Students of the Pong Tamale Senior High School have been compelled to drink dam water due to the lack of potable water in the school.
The pipes in the school have been locked for about a month now, forcing students to source water from a dam located around the school.
The only dam which is the source of water is shared with residents living in the Pong Tamale community.
A visit by DGN Online, witnessed students fetching water from the dam to the school with their buckets and yellow gallons.
Some of the students who spoke to DGN Online , revealed that they use the dam water to prepare their food as well as in some cases drink it.
‘Imagine we students using this water to soak gari and taking it inside our stomach and we all know this water will give us waterborne diseases ‘.
Most of the female students, complained that their skin itches including their private parts due to the water they use in washing their cloths.
They lamented about the distance they walk to the dam to fetch water and appealed to government and other institutions to come to their aid to ensure that they are able to concentrate on the studies.
Students Hits with Diseases
A student , John(not real name) told DGN Online that several students have been admitted at the Savelugu Hospital in the Savelugu municipality due to the intake of the dam water.
According to the student , a doctor at the school asked them the kind of food or water they take at the school because the number being admitted at the facility keeps increasing daily.
Where Ghana Stands
The Sustainable Development Goals (SDGs) VI, which Ghana is a signatory to, talks about ensuring available and sustainable management of water and sanitation for all.
The global effort to achieve sanitation and water for all by 2030 is extending beyond the household to include institutional settings, such as schools, healthcare facilities and workplaces.

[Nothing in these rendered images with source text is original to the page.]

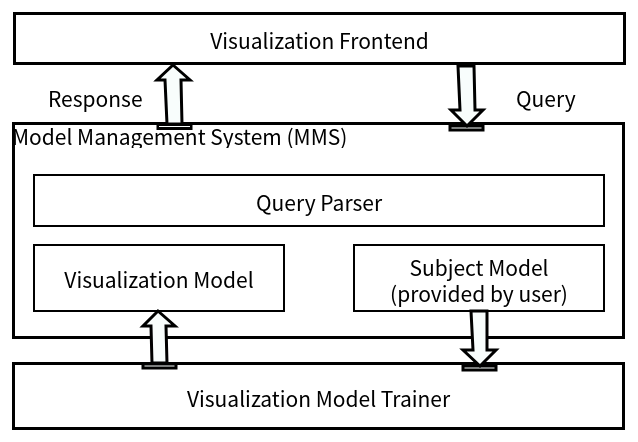
<!DOCTYPE html>
<html lang="en">
<head>
<meta charset="utf-8">
<title>Model Management System architecture</title>
<style>
:root {
  --paper: #ffffff;
  --ink: #000000;
  --arrow-fill: #f8fdfc;
}
* { box-sizing: border-box; }
html, body { margin: 0; overflow: hidden; }
.diagram {
  position: relative;
  width: 638px;
  height: 442px;
  overflow: hidden;
  background: var(--paper);
  color: var(--ink);
  font: 21px/26px "Noto Sans CJK SC", "Noto Sans CJK JP", "Noto Sans", sans-serif;
  white-space: nowrap;
}
.node {
  position: absolute;
  display: flex;
  align-items: center;
  justify-content: center;
  text-align: center;
  border: 2px solid var(--ink);
}
.layer { border-width: 3px; }
.frontend { left: 13px; top: 12px; width: 613px; height: 53px; padding-top: 2px; }
.system { left: 12px; top: 122px; width: 613px; height: 217px; }
.trainer { left: 12px; top: 362px; width: 613px; height: 68px; padding-top: 3px; }
.parser { left: 33px; top: 174px; width: 572px; height: 53px; padding-top: 2px; }
.visual-model { left: 33px; top: 244px; width: 252px; height: 68px; padding-top: 2px; }
.subject-model { left: 353px; top: 244px; width: 252px; height: 68px; padding-top: 3px; }
.label { position: absolute; }
.system-title { left: 12px; top: 123px; height: 25px; overflow: hidden; }
.response { left: 48px; top: 85px; }
.query { left: 516px; top: 85px; }
.arrows {
  position: absolute;
  left: 0;
  top: 0;
  fill: var(--arrow-fill);
  stroke: var(--ink);
  stroke-width: 3;
}
</style>
</head>
<body>
<main class="diagram">
  <section class="node layer frontend">Visualization Frontend</section>
  <section class="node layer system" aria-label="Model Management System"></section>
  <div class="label system-title">Model Management System (MMS)</div>
  <div class="node parser">Query Parser</div>
  <div class="node visual-model">Visualization Model</div>
  <div class="node subject-model">Subject Model<br>(provided by user)</div>
  <section class="node layer trainer">Visualization Model Trainer</section>
  <div class="label response">Response</div>
  <div class="label query">Query</div>
  <svg class="arrows" width="638" height="442" viewBox="0 0 638 442" aria-hidden="true">
    <g id="response-arrow">
      <rect x="158" y="124.5" width="33" height="4"/>
      <polygon points="173,65 190,80 181,80 182,124 167,124 165,80 157,80"/>
    </g>
    <g id="query-arrow">
      <rect x="450" y="126" width="33" height="4"/>
      <polygon points="458,66 474,66 475,110 483,110 467,126 451,110 460,110"/>
    </g>
    <g id="trained-model-arrow">
      <rect x="143" y="364" width="33" height="4"/>
      <polygon points="158,311 175,326 166,326 167,363 152,363 151,326 143,326"/>
    </g>
    <g id="subject-arrow">
      <rect x="463" y="366" width="33" height="4"/>
      <polygon points="471,311 487,311 487,350 496,350 480,366 463,350 473,350"/>
    </g>
  </svg>
</main>
</body>
</html>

This has been reinforced by global education for all strategies highlighting how water, sanitation and hygiene (WASH) in schools improves access to education and learning outcomes, particularly for girls, by providing a safe, inclusive and equitable learning environment for all.

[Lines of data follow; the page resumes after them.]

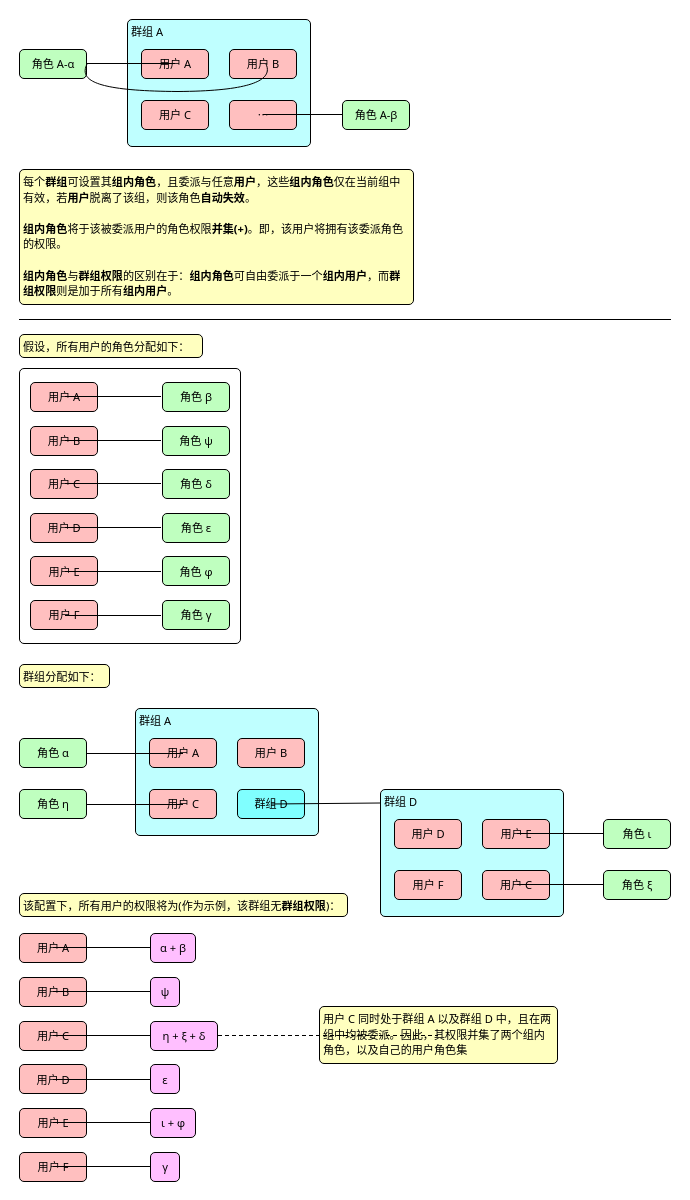
<!DOCTYPE html>
<html lang="zh-CN">
<head>
<meta charset="utf-8">
<title>群组与组内角色</title>
<style>
:root {
  --ink: #000;
  --paper: #fff;
  --user: #ffbfbf;
  --role: #bfffbf;
  --group: #bfffff;
  --subgroup: #80ffff;
  --note: #ffffbf;
  --permission: #ffbfff;
}
* { box-sizing: border-box; margin: 0; padding: 0; }
html, body { width: 690px; height: 1200px; overflow: hidden; }
body {
  position: relative;
  background: var(--paper);
  color: var(--ink);
  font: 11.1px/15.6px "Noto Sans", "Noto Sans CJK SC", sans-serif;
  white-space: nowrap;
}
.placed { position: absolute; left: var(--x); top: var(--y); }
.node, .group, .note, .frame { border: 1px solid var(--ink); border-radius: 5px; }
.node {
  width: 68px;
  height: 30px;
  display: flex;
  align-items: center;
  justify-content: center;
}
.user { background: var(--user); }
.role { background: var(--role); }
.subgroup { background: var(--subgroup); }
.permission { background: var(--permission); width: 30px; }
.permission.pair { width: 46px; }
.permission.triple { width: 68px; }
.group {
  width: 184px;
  height: 128px;
  padding: 29px 13px 0;
  background: var(--group);
  display: grid;
  grid-template: 30px 30px / 68px 68px;
  gap: 21px 20px;
}
.group h2 { position: absolute; left: 3px; top: 4px; font: inherit; }
.note { width: var(--w); height: var(--h); padding: 4px 3px; background: var(--note); }
.note p + p { margin-top: 15.6px; }
.rows { list-style: none; display: flex; flex-direction: column; justify-content: space-between; }
.rows li { display: flex; }
.frame { width: 222px; height: 276px; padding: 13px 10px; }
.frame li { justify-content: space-between; }
.results { height: 249px; }
.results li { gap: 63px; }
.rule { width: 652px; border: 0; border-top: 1px solid var(--ink); }
.links { position: absolute; left: 0; top: 0; fill: none; stroke: var(--ink); stroke-width: 1; }
</style>
</head>
<body>

<section aria-label="组内角色">
  <div class="node role placed" style="--x:19px;--y:49px">角色 A-α</div>
  <div class="group placed" style="--x:127px;--y:19px">
    <h2>群组 A</h2>
    <div class="node user">用户 A</div>
    <div class="node user">用户 B</div>
    <div class="node user">用户 C</div>
    <div class="node user">⋯</div>
  </div>
  <div class="node role placed" style="--x:342px;--y:100px">角色 A-β</div>
  <div class="note placed" style="--x:19px;--y:169px;--w:395px;--h:136px">
    <p>每个<b>群组</b>可设置其<b>组内角色</b>，且委派与任意<b>用户</b>，这些<b>组内角色</b>仅在当前组中<br>有效，若<b>用户</b>脱离了该组，则该角色<b>自动失效</b>。</p>
    <p><b>组内角色</b>将于该被委派用户的角色权限<b>并集(+)</b>。即，该用户将拥有该委派角色<br>的权限。</p>
    <p><b>组内角色</b>与<b>群组权限</b>的区别在于：<b>组内角色</b>可自由委派于一个<b>组内用户</b>，而<b>群<br>组权限</b>则是加于所有<b>组内用户</b>。</p>
  </div>
</section>

<hr class="rule placed" style="--x:19px;--y:319px">

<section aria-label="用户角色分配">
  <p class="note placed" style="--x:19px;--y:334px;--w:184px;--h:24px">假设，所有用户的角色分配如下：</p>
  <ul class="rows frame placed" style="--x:19px;--y:368px">
    <li><span class="node user">用户 A</span><span class="node role">角色 β</span></li>
    <li><span class="node user">用户 B</span><span class="node role">角色 ψ</span></li>
    <li><span class="node user">用户 C</span><span class="node role">角色 δ</span></li>
    <li><span class="node user">用户 D</span><span class="node role">角色 ε</span></li>
    <li><span class="node user">用户 E</span><span class="node role">角色 φ</span></li>
    <li><span class="node user">用户 F</span><span class="node role">角色 γ</span></li>
  </ul>
</section>

<section aria-label="群组分配">
  <p class="note placed" style="--x:19px;--y:664px;--w:91px;--h:24px">群组分配如下：</p>
  <div class="node role placed" style="--x:19px;--y:738px">角色 α</div>
  <div class="node role placed" style="--x:19px;--y:789px">角色 η</div>
  <div class="group placed" style="--x:135px;--y:708px">
    <h2>群组 A</h2>
    <div class="node user">用户 A</div>
    <div class="node user">用户 B</div>
    <div class="node user">用户 C</div>
    <div class="node subgroup">群组 D</div>
  </div>
  <div class="group placed" style="--x:380px;--y:789px">
    <h2>群组 D</h2>
    <div class="node user">用户 D</div>
    <div class="node user">用户 E</div>
    <div class="node user">用户 F</div>
    <div class="node user">用户 C</div>
  </div>
  <div class="node role placed" style="--x:603px;--y:819px">角色 ι</div>
  <div class="node role placed" style="--x:603px;--y:870px">角色 ξ</div>
</section>

<section aria-label="最终权限">
  <p class="note placed" style="--x:19px;--y:893px;--w:329px;--h:24px">该配置下，所有用户的权限将为(作为示例，该群组无<b>群组权限</b>)：</p>
  <ul class="rows results placed" style="--x:19px;--y:933px">
    <li><span class="node user">用户 A</span><span class="node permission pair">α + β</span></li>
    <li><span class="node user">用户 B</span><span class="node permission">ψ</span></li>
    <li><span class="node user">用户 C</span><span class="node permission triple">η + ξ + δ</span></li>
    <li><span class="node user">用户 D</span><span class="node permission">ε</span></li>
    <li><span class="node user">用户 E</span><span class="node permission pair">ι + φ</span></li>
    <li><span class="node user">用户 F</span><span class="node permission">γ</span></li>
  </ul>
  <p class="note placed" style="--x:319px;--y:1006px;--w:239px;--h:58px">用户 C 同时处于群组 A 以及群组 D 中，且在两<br>组中均被委派。因此，其权限并集了两个组内<br>角色，以及自己的用户角色集</p>
</section>

<svg class="links" width="690" height="1200" viewBox="0 0 690 1200" aria-hidden="true">
  <g id="group-role-links">
    <path d="M87 63.5H175M263 114.5H342"/>
    <path d="M87 64C79 80 94 91 178 91.5C255 91 273 79 266 64"/>
  </g>
  <path id="assignment-links" d="M65 396.5H161M65 440.5H161M65 483.5H161M65 527.5H161M65 571.5H161M65 615.5H161"/>
  <path id="membership-links" d="M87 753.5H183M87 804.5H183M271 804L380 803M517 833.5H603M517 884.5H603"/>
  <path id="permission-links" d="M53 947.5H150M53 991.5H150M53 1035.5H150M53 1079.5H150M53 1122.5H150M53 1166.5H150"/>
  <path id="explanation-link" d="M218 1035.5H438" stroke-dasharray="4 3"/>
</svg>

</body>
</html>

But data shows that the country’s progress towards achieving that goal is very slow, especially in schools.
In Ghana, close to six million people (nearly 22 per cent) rely on surface water to meet their daily water needs, leaving them vulnerable to water-related illness and disease, according to WaterAid, Ghana.
Further, 67 per cent of Ghanaians lack access to improved sanitation or are entirely without toilet facilities.

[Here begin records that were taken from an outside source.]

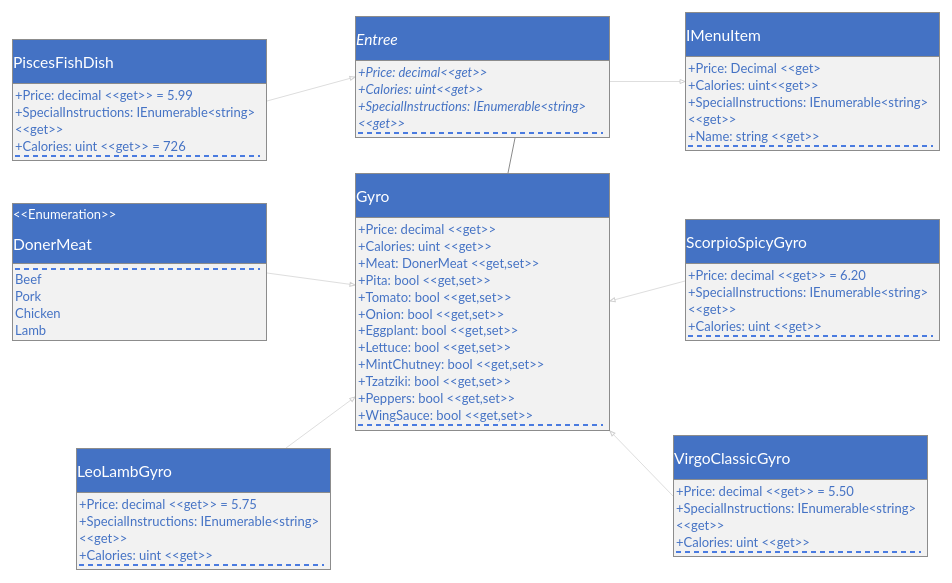
<!DOCTYPE html>
<html lang="en">
<head>
<meta charset="utf-8">
<title>Entree class diagram</title>
<style>
:root {
  --header: #4472c4;
  --title: #ffffff;
  --body: #f2f2f2;
  --member: #4472c4;
  --border: #8c8c8c;
  --rule: #4a7be0;
  --link: #dedede;
  --link-strong: #8a8a8a;
}
* { box-sizing: border-box; margin: 0; padding: 0; }
html, body { width: 952px; height: 583px; overflow: hidden; background: #fff; }
.diagram { position: relative; width: 952px; height: 583px; font-family: Lato, "Open Sans", sans-serif; }
.links { position: absolute; inset: 0; }
.link { stroke: var(--link); fill: none; }
.link.strong { stroke: var(--link-strong); }
.class {
  position: absolute;
  display: flex;
  flex-direction: column;
  width: 255px;
  border: 1px solid var(--border);
  background: var(--body);
}
.class header {
  display: flex;
  flex-direction: column;
  justify-content: center;
  flex: none;
  height: 44px;
  border-bottom: 1px solid var(--border);
  background: var(--header);
  color: var(--title);
}
.class h2 { font-size: 15.6px; font-weight: 400; line-height: 20px; white-space: nowrap; }
.members {
  padding: 3px 0 0 2px;
  list-style: none;
  color: var(--member);
  font-size: 13px;
  line-height: 16.9px;
  white-space: nowrap;
}
.rule {
  flex: none;
  width: 245px;
  height: 2px;
  margin-left: 2px;
  background: repeating-linear-gradient(90deg, var(--rule) 0 5px, transparent 5px 9px);
}
.abstract h2, .abstract .members { font-style: italic; }
.enumeration header { height: 60px; justify-content: flex-start; }
.enumeration .stereotype { font-size: 13px; line-height: 20px; }
.enumeration h2 { margin-top: 10px; }
.enumeration .rule { margin-top: 4px; }
.enumeration .members { padding-top: 1px; }

#pisces { left: 12px; top: 39px; height: 122px; }
#entree { left: 355px; top: 16px; height: 122px; }
#menu-item { left: 685px; top: 12px; height: 139px; }
#doner-meat { left: 12px; top: 203px; height: 138px; }
#gyro { left: 355px; top: 173px; height: 258px; }
#scorpio { left: 685px; top: 219px; height: 122px; }
#leo { left: 76px; top: 448px; height: 122px; }
#virgo { left: 673px; top: 435px; height: 122px; }
</style>
</head>
<body>
<main class="diagram">
  <svg class="links" width="952" height="583" viewBox="0 0 952 583" aria-hidden="true">
    <defs>
      <marker id="inherits" markerWidth="7" markerHeight="7" refX="6" refY="3" orient="auto" markerUnits="userSpaceOnUse">
        <polygon points="1,1 6,3 1,5" fill="#fff" stroke="#d0d0d0"/>
      </marker>
    </defs>
    <g marker-end="url(#inherits)">
      <line class="link" x1="267" y1="101" x2="355" y2="77" marker-end="url(#inherits)"/>
      <line class="link" x1="610" y1="81.5" x2="685" y2="81.5" marker-end="url(#inherits)"/>
      <line class="link" x1="267" y1="273" x2="355" y2="285" marker-end="url(#inherits)"/>
      <line class="link" x1="685" y1="281" x2="610" y2="301" marker-end="url(#inherits)"/>
      <line class="link" x1="286" y1="448" x2="355" y2="397" marker-end="url(#inherits)"/>
      <line class="link" x1="673" y1="496" x2="610" y2="431" marker-end="url(#inherits)"/>
    </g>
    <line class="link strong" x1="515" y1="138" x2="508" y2="173"/>
  </svg>

  <section class="class" id="pisces">
    <header><h2>PiscesFishDish</h2></header>
    <ul class="members">
      <li>+Price: decimal &lt;&lt;get&gt;&gt; = 5.99</li>
      <li>+SpecialInstructions: IEnumerable&lt;string&gt;<br>&lt;&lt;get&gt;&gt;</li>
      <li>+Calories: uint &lt;&lt;get&gt;&gt; = 726</li>
    </ul>
    <div class="rule"></div>
  </section>

  <section class="class abstract" id="entree">
    <header><h2>Entree</h2></header>
    <ul class="members">
      <li>+Price: decimal&lt;&lt;get&gt;&gt;</li>
      <li>+Calories: uint&lt;&lt;get&gt;&gt;</li>
      <li>+SpecialInstructions: IEnumerable&lt;string&gt;<br>&lt;&lt;get&gt;&gt;</li>
    </ul>
    <div class="rule"></div>
  </section>

  <section class="class" id="menu-item">
    <header><h2>IMenuItem</h2></header>
    <ul class="members">
      <li>+Price: Decimal &lt;&lt;get&gt;</li>
      <li>+Calories: uint&lt;&lt;get&gt;&gt;</li>
      <li>+SpecialInstructions: IEnumerable&lt;string&gt;<br>&lt;&lt;get&gt;&gt;</li>
      <li>+Name: string &lt;&lt;get&gt;&gt;</li>
    </ul>
    <div class="rule"></div>
  </section>

  <section class="class enumeration" id="doner-meat">
    <header>
      <p class="stereotype">&lt;&lt;Enumeration&gt;&gt;</p>
      <h2>DonerMeat</h2>
    </header>
    <div class="rule"></div>
    <ul class="members">
      <li>Beef</li>
      <li>Pork</li>
      <li>Chicken</li>
      <li>Lamb</li>
    </ul>
  </section>

  <section class="class" id="gyro">
    <header><h2>Gyro</h2></header>
    <ul class="members">
      <li>+Price: decimal &lt;&lt;get&gt;&gt;</li>
      <li>+Calories: uint &lt;&lt;get&gt;&gt;</li>
      <li>+Meat: DonerMeat &lt;&lt;get,set&gt;&gt;</li>
      <li>+Pita: bool &lt;&lt;get,set&gt;&gt;</li>
      <li>+Tomato: bool &lt;&lt;get,set&gt;&gt;</li>
      <li>+Onion: bool &lt;&lt;get,set&gt;&gt;</li>
      <li>+Eggplant: bool &lt;&lt;get,set&gt;&gt;</li>
      <li>+Lettuce: bool &lt;&lt;get,set&gt;&gt;</li>
      <li>+MintChutney: bool &lt;&lt;get,set&gt;&gt;</li>
      <li>+Tzatziki: bool &lt;&lt;get,set&gt;&gt;</li>
      <li>+Peppers: bool &lt;&lt;get,set&gt;&gt;</li>
      <li>+WingSauce: bool &lt;&lt;get,set&gt;&gt;</li>
    </ul>
    <div class="rule"></div>
  </section>

  <section class="class" id="scorpio">
    <header><h2>ScorpioSpicyGyro</h2></header>
    <ul class="members">
      <li>+Price: decimal &lt;&lt;get&gt;&gt; = 6.20</li>
      <li>+SpecialInstructions: IEnumerable&lt;string&gt;<br>&lt;&lt;get&gt;&gt;</li>
      <li>+Calories: uint &lt;&lt;get&gt;&gt;</li>
    </ul>
    <div class="rule"></div>
  </section>

  <section class="class" id="leo">
    <header><h2>LeoLambGyro</h2></header>
    <ul class="members">
      <li>+Price: decimal &lt;&lt;get&gt;&gt; = 5.75</li>
      <li>+SpecialInstructions: IEnumerable&lt;string&gt;<br>&lt;&lt;get&gt;&gt;</li>
      <li>+Calories: uint &lt;&lt;get&gt;&gt;</li>
    </ul>
    <div class="rule"></div>
  </section>

  <section class="class" id="virgo">
    <header><h2>VirgoClassicGyro</h2></header>
    <ul class="members">
      <li>+Price: decimal &lt;&lt;get&gt;&gt; = 5.50</li>
      <li>+SpecialInstructions: IEnumerable&lt;string&gt;<br>&lt;&lt;get&gt;&gt;</li>
      <li>+Calories: uint &lt;&lt;get&gt;&gt;</li>
    </ul>
    <div class="rule"></div>
  </section>
</main>
</body>
</html>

School authorities declined to comment on the situation when DGN Online contacted them.
FROM Eric Kombat, Pong Tamale